The causes of low blood pressure can range from dehydration to serious medical or surgical disorders. Low blood pressure is treatable, but it's important to find out what's causing your condition so that it can be properly treated.
Depending on the reason for your low blood pressure, you may be able to take certain steps to help reduce or even prevent symptoms. Some suggestions include:
Drink more water, less alcohol. Alcohol is dehydrating and can lower blood pressure, even if you drink in moderation. Water, on the other hand, combats dehydration and increases blood volume.
Follow a healthy diet. Get all the nutrients you need for good health by focusing on a variety of foods, including whole grains, fruits, vegetables, and lean chicken and fish. If your doctor suggests using more salt but you don't like a lot of salt on your food, try using natural soy sauce or adding dry soup mixes to dips and dressings.
Go slowly when changing body positions. You may be able to reduce the dizziness and lightheadedness that occur with low blood pressure on standing by taking it easy when you move from a prone to a standing position. Before getting out of bed in the morning, breathe deeply for a few minutes and then slowly sit up before standing. Sleeping with the head of your bed slightly elevated also can help fight the effects of gravity. If you begin to get symptoms while standing, cross your thighs in a scissors fashion and squeeze, or put one foot on a ledge or chair and lean as far forward as possible. These maneuvers encourage blood to flow from your legs to your heart.
Eat small, low-carb meals. To help prevent blood pressure from dropping sharply after meals, eat small portions several times a day and limit high-carbohydrate foods such as potatoes, rice, pasta and bread. Your doctor also may recommend drinking caffeinated coffee or tea with meals to temporarily raise blood pressure. But because caffeine can cause other problems, check with your doctor before drinking more caffeinated
Low blood pressure (hypotension) can occur in anyone, though certain types of low blood pressure are more common depending on other factors including:
Age. Drops in blood pressure on standing or after eating occur primarily in adults older than 65. Orthostatic hypotension happens after standing up, while postprandial hypotension happens after eating a meal. Neurally mediated hypotension happens as a result of a miscommunication between the brain and heart. It primarily affects children and younger adults.

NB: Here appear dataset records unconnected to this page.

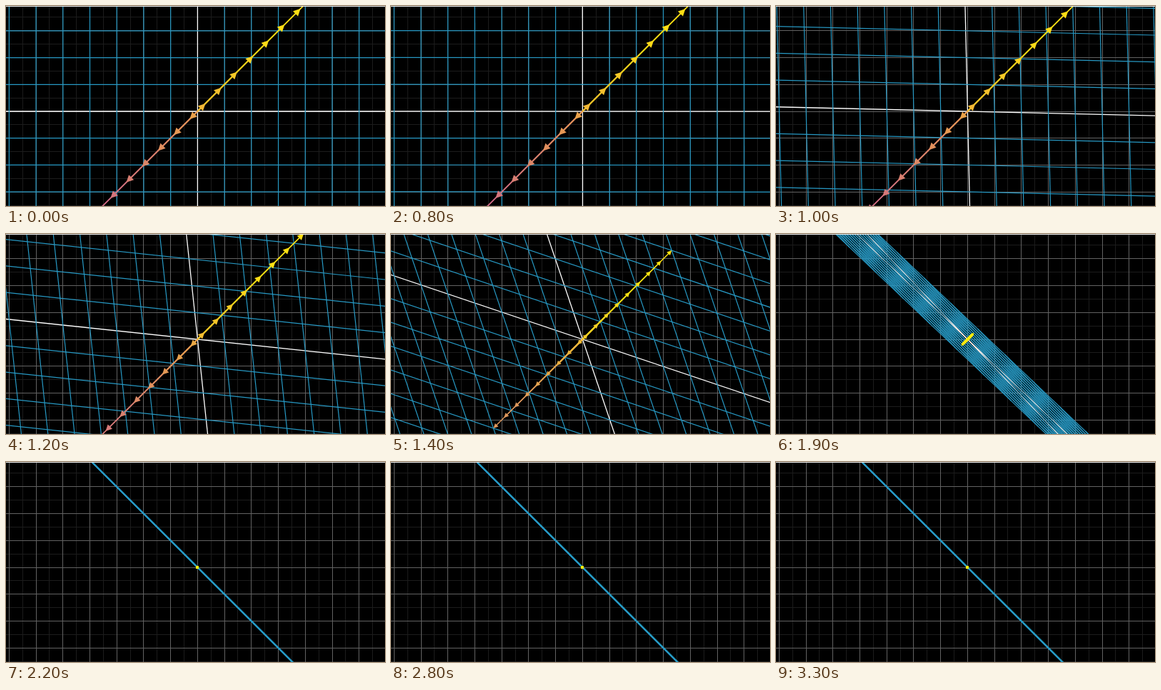
These frames come from a looping animation (531x281 px, 3.4 s). An HTML page with a canvas:

```html
<!DOCTYPE html>
<html lang="en">
<head>
<meta charset="utf-8">
<title>Plane collapsing onto a line</title>
<style>
  html, body { margin: 0; width: 100%; height: 100%; overflow: hidden; background: #000; }
  canvas { display: block; width: 531px; height: 281px; }
</style>
</head>
<body>
<canvas id="stage" width="531" height="281"></canvas>
<script>
const ctx = document.getElementById('stage').getContext('2d');
const W = 531, H = 281, UNIT = 37.72;
const CX = 268.4, CY = 148;
const LOOP = 3400, STEP = 100, START = 786, LENGTH = 1416;
const COLS = 14, ROWS = 8, VECTORS = 18;
const PINK = [208, 108, 134], ORANGE = [236, 165, 70], GOLD = [255, 222, 20], YELLOW = [255, 238, 10];

const clamp = x => Math.min(1, Math.max(0, x));
const mix = (a, b, k) => a.map((v, i) => v + (b[i] - v) * k);

// Normalised logistic easing
function smooth(s) {
  const sig = x => 1 / (1 + Math.exp(-x));
  const edge = sig(-5);
  return clamp((sig(10 * (clamp(s) - 0.5)) - edge) / (1 - 2 * edge));
}

function line(x1, y1, x2, y2, color, width) {
  ctx.strokeStyle = color;
  ctx.lineWidth = width;
  ctx.beginPath();
  ctx.moveTo(x1, y1);
  ctx.lineTo(x2, y2);
  ctx.stroke();
}

function backdrop() {
  ctx.fillStyle = '#000';
  ctx.fillRect(0, 0, W, H);
  for (const odd of [1, 0]) {
    ctx.fillStyle = odd ? '#1c1c1c' : '#626262';
    for (let n = -16 + odd; n <= 16; n += 2) {
      const d = n * UNIT / 2;
      ctx.fillRect(Math.floor(CX + d), 0, 1, H);
      ctx.fillRect(0, Math.floor(CY + d), W, 1);
    }
  }
}

// Applies the matrix [[1, -t], [-t, 1]]
function planeLine(x1, y1, x2, y2, t, color, width) {
  const px = (x, y) => CX + UNIT * (x - t * y);
  const py = (x, y) => CY - UNIT * (y - t * x);
  line(px(x1, y1), py(x1, y1), px(x2, y2), py(x2, y2), color, width);
}

function plane(t) {
  const across = (y, ...pen) => planeLine(-COLS, y, COLS, y, t, ...pen);
  const upright = (x, ...pen) => planeLine(x, -ROWS, x, ROWS, t, ...pen);
  across(0, '#fff', 1.3);
  upright(0, '#fff', 1.3);
  for (let n = 1; n <= COLS; n++) {
    for (const k of [-n, n]) {
      upright(k, '#2799c4', 1.2);
      if (n <= ROWS) across(k, '#2799c4', 1.2);
    }
  }
}

function vectorColor(v, t) {
  const base = v < 0 ? mix(ORANGE, PINK, clamp(-v * 1.3)) : mix(ORANGE, GOLD, clamp(0.25 + v * 1.3));
  return `rgb(${mix(base, YELLOW, t).map(Math.round)})`;
}

function arrow(v, t) {
  const reach = Math.abs(v) * 5 * UNIT * Math.SQRT2 * (1 - t);
  const size = Math.max(10 * (1 - t), 3.5);
  const head = Math.min(size, reach);
  const color = vectorColor(v, t);
  ctx.save();
  ctx.translate(CX, CY);
  ctx.rotate(v > 0 ? -Math.PI / 4 : Math.PI * 3 / 4);
  line(0, 0, reach - head / 2, 0, color, reach < 66 ? 1.4 + 2.1 * t : 1.4);
  ctx.fillStyle = color;
  ctx.beginPath();
  ctx.moveTo(reach, 0);
  ctx.lineTo(reach - head, size / 2);
  ctx.lineTo(reach - head, -size / 2);
  ctx.fill();
  ctx.restore();
}

function vectors(t) {
  // Longest first, so the short ones lie on top
  for (let n = VECTORS - 1; n > 0; n -= 2) {
    const v = n / (VECTORS - 1);
    arrow(-v, t);
    arrow(v, t);
  }
  if (t > 0.97) {
    ctx.fillStyle = '#f4ee0a';
    ctx.fillRect(266, 146, 4, 4);
  }
}

function draw(now) {
  const time = Math.floor((now % LOOP) / STEP) * STEP;
  const t = smooth((time - START) / LENGTH);
  backdrop();
  plane(t);
  vectors(t);
  ctx.fillStyle = '#e8e8e8';
  ctx.fillRect(0, 0, W, 1);
}

const begin = performance.now();
function tick() {
  draw(performance.now() - begin);
  requestAnimationFrame(tick);
}
tick();
</script>
</body>
</html>
```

Medications. People who take certain medications, such as high blood pressure medications like alpha blockers, have a greater risk of low blood pressure.
Certain diseases. Parkinson's disease, diabetes and some heart conditions put you at a greater risk of developing low blood pressure